• **Task details**: Output the data below line for line, exactly, up to and including the line where "--cup-shade:#6d9145;" appears.

• **Recorded data**:
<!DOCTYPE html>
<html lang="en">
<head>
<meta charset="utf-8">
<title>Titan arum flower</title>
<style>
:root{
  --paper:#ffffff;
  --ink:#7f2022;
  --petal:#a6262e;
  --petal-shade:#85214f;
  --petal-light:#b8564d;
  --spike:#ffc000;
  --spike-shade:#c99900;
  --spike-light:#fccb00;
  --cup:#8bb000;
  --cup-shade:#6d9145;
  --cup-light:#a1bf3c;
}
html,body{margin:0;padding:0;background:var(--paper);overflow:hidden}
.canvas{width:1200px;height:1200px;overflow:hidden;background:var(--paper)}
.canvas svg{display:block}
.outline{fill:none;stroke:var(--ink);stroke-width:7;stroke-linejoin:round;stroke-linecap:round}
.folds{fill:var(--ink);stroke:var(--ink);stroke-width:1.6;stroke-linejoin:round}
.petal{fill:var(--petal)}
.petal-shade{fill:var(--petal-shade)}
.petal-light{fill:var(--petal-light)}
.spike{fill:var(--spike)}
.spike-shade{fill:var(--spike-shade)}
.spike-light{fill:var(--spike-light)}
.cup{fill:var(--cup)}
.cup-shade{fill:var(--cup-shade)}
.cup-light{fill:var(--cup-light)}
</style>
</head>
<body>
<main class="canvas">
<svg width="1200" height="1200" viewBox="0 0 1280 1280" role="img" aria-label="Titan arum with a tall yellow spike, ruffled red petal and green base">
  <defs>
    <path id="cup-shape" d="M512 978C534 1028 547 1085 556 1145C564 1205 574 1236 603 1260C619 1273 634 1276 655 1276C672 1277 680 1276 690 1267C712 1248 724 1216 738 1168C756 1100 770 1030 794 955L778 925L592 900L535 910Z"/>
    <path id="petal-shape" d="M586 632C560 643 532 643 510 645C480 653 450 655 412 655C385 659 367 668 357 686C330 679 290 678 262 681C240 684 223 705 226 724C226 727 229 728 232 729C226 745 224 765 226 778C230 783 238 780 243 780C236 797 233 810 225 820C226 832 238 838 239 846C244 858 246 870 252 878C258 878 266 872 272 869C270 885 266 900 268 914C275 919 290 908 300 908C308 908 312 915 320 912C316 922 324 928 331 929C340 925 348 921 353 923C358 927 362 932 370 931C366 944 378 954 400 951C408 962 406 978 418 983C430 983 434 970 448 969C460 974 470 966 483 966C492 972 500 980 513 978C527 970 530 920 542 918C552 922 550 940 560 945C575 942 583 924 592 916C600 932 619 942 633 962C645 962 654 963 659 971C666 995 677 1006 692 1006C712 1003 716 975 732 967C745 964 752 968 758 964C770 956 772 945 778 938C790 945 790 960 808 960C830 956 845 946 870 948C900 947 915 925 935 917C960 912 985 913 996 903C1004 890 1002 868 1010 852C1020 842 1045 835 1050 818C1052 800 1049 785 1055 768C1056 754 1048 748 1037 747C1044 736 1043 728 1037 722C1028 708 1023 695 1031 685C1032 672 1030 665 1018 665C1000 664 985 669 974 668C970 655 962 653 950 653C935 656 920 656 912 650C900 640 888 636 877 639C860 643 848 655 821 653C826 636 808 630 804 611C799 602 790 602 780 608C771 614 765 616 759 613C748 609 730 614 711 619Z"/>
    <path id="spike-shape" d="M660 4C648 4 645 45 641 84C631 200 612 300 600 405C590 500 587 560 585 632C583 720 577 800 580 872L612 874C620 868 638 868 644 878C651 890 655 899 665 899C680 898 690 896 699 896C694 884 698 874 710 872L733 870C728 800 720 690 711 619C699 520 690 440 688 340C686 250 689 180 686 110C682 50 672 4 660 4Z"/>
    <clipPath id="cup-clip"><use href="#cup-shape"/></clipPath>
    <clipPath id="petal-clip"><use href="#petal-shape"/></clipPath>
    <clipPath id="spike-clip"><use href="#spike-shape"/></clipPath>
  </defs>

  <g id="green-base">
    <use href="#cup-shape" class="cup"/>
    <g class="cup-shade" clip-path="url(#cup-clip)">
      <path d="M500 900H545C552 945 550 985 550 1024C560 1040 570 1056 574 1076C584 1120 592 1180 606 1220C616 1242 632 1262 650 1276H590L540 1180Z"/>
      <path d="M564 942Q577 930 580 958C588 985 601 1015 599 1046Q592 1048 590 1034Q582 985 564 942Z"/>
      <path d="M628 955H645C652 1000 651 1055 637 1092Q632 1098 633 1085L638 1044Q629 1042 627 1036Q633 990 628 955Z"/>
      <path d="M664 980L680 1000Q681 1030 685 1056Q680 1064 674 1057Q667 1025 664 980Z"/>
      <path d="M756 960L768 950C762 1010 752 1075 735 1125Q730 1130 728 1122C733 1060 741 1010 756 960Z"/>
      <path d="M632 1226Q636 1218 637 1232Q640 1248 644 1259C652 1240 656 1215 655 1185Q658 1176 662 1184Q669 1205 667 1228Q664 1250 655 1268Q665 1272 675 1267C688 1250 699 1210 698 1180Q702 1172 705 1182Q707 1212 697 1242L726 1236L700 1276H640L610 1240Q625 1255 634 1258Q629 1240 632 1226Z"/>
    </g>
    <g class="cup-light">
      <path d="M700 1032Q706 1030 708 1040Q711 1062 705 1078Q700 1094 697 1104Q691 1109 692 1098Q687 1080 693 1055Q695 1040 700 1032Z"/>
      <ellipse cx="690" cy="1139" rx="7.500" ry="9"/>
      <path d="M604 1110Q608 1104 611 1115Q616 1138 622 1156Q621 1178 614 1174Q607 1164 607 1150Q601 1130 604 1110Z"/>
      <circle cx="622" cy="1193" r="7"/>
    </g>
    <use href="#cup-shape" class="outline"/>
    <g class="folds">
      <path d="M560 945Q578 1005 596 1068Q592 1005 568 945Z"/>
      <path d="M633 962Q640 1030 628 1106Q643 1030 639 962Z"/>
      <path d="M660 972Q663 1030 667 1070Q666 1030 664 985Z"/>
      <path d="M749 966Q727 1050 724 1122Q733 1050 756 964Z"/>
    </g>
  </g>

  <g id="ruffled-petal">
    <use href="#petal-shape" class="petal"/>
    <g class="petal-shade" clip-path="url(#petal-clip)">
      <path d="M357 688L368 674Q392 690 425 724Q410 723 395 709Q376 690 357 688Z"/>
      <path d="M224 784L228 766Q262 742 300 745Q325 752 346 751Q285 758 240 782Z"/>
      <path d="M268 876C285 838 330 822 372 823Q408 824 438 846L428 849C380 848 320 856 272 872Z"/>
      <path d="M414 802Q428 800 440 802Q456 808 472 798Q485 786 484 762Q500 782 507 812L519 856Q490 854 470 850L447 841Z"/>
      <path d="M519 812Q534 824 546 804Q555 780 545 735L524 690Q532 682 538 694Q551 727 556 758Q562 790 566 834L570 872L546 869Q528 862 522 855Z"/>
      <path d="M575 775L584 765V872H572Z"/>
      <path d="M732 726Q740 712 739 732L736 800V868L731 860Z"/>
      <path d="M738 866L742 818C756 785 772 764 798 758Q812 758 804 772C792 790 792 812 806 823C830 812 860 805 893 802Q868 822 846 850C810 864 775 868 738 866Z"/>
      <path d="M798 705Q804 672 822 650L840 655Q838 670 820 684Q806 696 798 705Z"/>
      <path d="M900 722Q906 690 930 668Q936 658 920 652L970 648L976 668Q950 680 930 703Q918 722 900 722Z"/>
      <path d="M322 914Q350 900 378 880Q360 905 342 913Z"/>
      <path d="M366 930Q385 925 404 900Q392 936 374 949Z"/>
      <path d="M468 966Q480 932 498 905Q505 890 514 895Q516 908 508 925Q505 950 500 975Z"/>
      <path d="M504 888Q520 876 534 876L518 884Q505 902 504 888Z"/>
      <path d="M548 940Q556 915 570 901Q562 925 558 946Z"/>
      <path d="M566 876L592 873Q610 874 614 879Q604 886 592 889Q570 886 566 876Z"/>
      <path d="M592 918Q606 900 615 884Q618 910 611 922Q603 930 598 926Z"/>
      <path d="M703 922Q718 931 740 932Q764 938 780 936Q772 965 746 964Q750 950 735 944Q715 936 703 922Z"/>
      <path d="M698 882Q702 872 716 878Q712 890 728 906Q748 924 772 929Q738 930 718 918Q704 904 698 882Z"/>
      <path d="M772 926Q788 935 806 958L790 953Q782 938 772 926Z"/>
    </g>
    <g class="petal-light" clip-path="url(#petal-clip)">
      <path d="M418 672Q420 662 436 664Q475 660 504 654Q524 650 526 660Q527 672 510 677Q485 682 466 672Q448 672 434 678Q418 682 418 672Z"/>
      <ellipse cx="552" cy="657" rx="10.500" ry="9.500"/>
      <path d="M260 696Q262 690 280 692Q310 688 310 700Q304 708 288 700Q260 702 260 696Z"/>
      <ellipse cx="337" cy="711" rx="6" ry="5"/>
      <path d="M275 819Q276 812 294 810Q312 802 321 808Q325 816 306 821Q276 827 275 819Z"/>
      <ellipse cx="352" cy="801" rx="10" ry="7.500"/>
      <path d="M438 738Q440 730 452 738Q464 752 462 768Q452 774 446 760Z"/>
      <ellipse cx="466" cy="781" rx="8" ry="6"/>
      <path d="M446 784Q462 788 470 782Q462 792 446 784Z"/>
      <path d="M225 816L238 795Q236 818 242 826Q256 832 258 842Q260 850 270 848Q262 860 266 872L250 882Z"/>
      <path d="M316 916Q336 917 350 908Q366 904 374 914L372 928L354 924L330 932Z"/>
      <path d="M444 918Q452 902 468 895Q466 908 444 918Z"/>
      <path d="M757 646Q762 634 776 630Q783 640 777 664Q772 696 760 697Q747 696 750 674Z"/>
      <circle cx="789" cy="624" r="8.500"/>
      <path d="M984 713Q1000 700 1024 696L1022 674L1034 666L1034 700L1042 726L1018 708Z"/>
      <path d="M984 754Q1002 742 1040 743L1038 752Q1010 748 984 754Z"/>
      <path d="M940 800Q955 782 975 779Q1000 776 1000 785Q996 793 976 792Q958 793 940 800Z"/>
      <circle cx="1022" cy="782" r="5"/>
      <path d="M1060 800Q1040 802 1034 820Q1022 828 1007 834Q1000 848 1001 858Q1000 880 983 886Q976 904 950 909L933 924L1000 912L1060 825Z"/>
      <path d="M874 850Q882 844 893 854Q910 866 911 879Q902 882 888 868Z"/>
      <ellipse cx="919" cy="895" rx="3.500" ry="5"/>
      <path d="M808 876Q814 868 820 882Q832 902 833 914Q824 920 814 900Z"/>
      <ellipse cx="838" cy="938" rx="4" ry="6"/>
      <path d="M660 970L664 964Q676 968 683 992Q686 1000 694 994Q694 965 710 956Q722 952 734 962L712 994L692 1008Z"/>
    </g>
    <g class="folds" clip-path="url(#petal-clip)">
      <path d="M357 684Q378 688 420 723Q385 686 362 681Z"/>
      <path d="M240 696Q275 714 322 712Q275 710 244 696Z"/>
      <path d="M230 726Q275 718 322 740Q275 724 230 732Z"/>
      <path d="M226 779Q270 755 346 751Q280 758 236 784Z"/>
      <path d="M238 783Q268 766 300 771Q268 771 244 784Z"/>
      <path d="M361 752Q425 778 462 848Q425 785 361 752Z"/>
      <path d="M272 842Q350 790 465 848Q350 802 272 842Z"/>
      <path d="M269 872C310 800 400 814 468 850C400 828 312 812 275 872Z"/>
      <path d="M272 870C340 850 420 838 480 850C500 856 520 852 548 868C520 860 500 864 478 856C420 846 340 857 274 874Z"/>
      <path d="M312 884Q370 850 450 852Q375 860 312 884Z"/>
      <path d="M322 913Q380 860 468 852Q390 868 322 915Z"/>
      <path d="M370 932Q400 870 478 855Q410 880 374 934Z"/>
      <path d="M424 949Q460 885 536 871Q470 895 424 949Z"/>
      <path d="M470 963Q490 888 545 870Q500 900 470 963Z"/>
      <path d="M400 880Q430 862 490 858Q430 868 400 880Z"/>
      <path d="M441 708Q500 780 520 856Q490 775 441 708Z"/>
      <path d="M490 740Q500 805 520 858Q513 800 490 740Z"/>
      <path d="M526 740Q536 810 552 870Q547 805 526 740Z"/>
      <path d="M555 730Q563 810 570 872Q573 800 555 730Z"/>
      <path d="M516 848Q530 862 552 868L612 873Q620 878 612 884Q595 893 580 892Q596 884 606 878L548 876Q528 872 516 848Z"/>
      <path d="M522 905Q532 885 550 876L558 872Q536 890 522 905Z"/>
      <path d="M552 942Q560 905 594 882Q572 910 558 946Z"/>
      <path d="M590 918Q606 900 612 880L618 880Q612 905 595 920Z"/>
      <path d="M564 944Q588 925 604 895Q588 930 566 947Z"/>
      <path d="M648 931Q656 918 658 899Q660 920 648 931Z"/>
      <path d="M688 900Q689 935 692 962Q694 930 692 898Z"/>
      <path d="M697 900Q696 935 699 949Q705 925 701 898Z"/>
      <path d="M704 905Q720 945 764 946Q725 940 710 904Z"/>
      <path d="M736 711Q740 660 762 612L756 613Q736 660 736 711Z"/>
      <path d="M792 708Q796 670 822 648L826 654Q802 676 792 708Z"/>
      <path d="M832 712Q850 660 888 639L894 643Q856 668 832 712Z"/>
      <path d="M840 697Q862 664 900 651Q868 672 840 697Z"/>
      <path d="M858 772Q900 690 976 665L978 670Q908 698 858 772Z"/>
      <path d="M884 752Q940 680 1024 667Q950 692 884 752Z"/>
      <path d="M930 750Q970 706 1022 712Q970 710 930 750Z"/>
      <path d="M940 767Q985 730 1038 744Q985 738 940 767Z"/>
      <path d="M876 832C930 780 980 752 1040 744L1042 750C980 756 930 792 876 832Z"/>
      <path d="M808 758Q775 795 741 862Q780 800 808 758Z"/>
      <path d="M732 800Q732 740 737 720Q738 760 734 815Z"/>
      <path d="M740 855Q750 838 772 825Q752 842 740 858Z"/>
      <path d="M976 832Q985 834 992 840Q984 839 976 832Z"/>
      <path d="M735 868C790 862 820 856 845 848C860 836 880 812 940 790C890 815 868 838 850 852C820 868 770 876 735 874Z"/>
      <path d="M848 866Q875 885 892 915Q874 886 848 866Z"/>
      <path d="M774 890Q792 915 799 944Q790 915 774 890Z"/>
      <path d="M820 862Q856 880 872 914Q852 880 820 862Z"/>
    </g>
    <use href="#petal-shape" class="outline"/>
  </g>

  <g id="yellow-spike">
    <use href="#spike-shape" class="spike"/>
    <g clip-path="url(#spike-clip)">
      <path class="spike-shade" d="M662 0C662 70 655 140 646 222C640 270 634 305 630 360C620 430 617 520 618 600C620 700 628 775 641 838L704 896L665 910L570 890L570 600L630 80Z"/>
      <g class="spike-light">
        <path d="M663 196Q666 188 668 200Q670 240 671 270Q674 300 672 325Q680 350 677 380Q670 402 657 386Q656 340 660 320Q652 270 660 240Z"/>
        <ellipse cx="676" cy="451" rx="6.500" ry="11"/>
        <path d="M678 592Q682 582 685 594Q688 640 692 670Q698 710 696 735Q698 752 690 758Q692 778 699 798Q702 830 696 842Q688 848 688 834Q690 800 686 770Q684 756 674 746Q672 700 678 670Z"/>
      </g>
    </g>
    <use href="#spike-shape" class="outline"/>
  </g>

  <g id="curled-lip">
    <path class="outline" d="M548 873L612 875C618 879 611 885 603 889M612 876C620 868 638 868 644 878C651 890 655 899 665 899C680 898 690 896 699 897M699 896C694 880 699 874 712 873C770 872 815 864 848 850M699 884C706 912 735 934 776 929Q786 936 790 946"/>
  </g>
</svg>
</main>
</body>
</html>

• **Solved exercise**:
<!DOCTYPE html>
<html lang="en">
<head>
<meta charset="utf-8">
<title>Titan arum flower</title>
<style>
:root{
  --paper:#ffffff;
  --ink:#7f2022;
  --petal:#a6262e;
  --petal-shade:#85214f;
  --petal-light:#b8564d;
  --spike:#ffc000;
  --spike-shade:#c99900;
  --spike-light:#fccb00;
  --cup:#8bb000;
  --cup-shade:#6d9145;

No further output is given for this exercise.